# The input
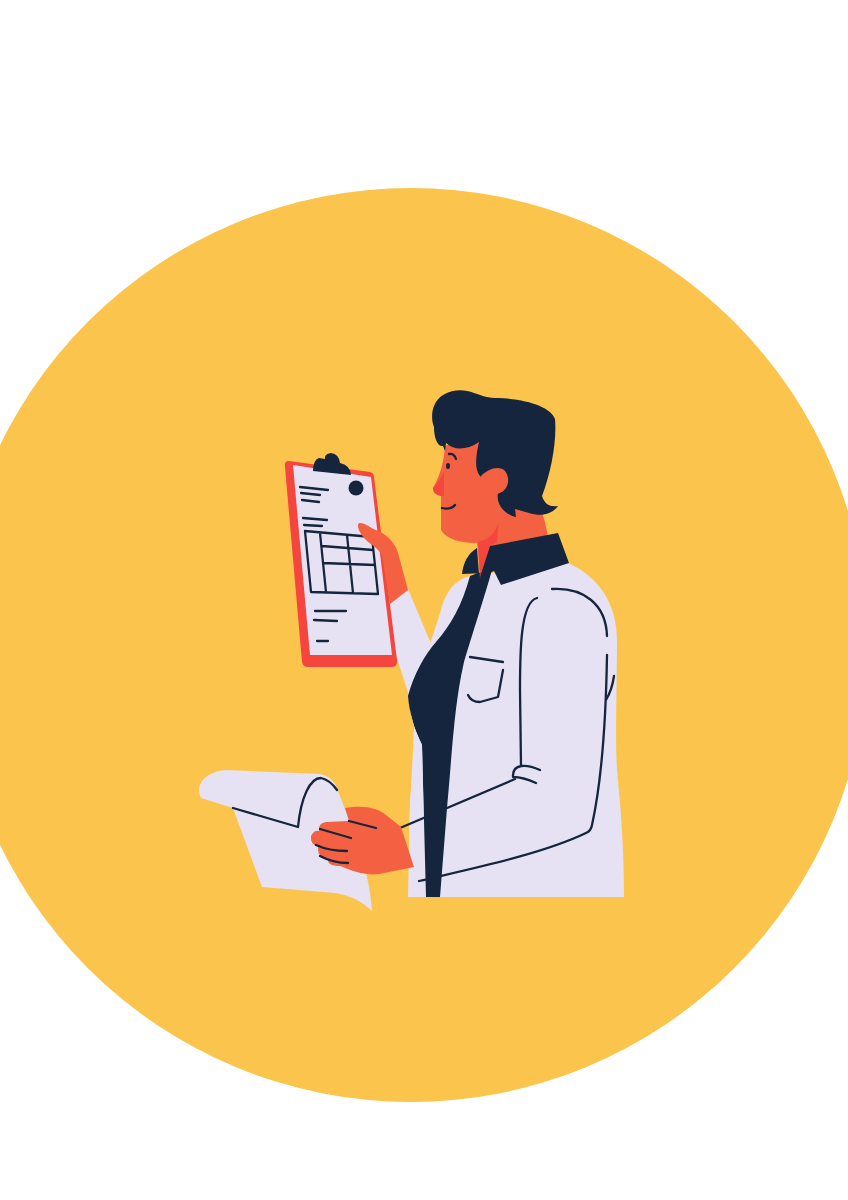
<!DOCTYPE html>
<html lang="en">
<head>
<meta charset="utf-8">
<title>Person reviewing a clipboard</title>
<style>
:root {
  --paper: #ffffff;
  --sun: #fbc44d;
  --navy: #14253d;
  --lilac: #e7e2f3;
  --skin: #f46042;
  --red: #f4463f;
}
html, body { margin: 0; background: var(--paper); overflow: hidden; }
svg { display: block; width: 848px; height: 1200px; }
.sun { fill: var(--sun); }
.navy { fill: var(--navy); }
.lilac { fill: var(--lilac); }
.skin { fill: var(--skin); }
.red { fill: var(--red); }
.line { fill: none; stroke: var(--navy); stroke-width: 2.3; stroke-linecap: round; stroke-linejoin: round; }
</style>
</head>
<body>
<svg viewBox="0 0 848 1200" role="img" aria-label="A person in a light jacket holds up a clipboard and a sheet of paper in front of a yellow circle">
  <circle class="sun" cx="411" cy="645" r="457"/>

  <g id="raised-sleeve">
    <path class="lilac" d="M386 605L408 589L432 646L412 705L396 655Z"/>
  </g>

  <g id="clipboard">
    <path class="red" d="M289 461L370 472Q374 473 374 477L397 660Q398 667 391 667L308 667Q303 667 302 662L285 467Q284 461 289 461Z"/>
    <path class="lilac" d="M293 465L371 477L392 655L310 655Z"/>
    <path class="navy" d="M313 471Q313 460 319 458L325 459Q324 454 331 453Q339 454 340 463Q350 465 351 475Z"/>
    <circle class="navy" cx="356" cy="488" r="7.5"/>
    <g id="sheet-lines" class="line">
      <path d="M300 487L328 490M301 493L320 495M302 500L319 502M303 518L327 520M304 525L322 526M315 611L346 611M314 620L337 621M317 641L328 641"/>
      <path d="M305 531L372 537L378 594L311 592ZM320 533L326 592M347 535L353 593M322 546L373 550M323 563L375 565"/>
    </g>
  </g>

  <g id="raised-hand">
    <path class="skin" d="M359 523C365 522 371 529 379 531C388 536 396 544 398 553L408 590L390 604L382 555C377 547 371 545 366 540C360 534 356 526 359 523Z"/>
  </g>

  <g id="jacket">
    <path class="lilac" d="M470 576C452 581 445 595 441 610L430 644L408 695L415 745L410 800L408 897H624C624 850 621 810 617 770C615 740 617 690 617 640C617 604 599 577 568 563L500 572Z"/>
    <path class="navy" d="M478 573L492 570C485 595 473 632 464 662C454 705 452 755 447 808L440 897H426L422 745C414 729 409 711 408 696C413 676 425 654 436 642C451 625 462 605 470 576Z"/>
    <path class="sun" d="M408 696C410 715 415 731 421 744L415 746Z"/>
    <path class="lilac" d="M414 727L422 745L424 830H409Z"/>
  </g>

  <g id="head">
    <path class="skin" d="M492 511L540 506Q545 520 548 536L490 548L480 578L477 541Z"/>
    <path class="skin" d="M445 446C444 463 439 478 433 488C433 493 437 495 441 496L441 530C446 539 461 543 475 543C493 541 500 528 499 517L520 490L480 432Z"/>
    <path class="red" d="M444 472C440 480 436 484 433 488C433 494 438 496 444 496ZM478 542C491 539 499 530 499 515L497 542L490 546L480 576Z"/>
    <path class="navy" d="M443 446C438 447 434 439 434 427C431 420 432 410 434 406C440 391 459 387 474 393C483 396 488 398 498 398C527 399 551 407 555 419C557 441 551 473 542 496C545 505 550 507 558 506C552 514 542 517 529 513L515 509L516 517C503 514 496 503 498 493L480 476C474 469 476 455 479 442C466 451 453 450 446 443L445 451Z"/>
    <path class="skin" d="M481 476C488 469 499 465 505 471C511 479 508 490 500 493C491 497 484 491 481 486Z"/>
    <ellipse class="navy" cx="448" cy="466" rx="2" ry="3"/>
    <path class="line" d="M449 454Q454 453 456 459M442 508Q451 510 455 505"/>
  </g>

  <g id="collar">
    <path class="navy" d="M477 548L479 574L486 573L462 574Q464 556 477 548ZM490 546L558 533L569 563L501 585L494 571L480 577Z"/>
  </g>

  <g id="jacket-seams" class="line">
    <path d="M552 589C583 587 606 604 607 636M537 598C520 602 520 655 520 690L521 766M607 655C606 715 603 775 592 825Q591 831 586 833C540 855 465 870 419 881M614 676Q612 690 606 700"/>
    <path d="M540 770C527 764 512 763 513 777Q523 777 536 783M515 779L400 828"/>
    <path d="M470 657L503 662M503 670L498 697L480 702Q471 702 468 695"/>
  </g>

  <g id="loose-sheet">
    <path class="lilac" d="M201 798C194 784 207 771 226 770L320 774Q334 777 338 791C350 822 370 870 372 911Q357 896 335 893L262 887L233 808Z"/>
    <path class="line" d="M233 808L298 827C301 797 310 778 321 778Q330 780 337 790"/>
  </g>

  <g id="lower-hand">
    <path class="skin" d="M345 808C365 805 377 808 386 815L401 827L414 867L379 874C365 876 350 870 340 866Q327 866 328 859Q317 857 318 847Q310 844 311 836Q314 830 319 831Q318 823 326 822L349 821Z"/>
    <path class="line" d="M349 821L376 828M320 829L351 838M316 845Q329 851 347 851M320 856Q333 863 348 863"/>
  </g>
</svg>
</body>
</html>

# Work item
If a line of the records includes the string "body", copy it out.

# Worked solution
html, body { margin: 0; background: var(--paper); overflow: hidden; }
<body>
</body>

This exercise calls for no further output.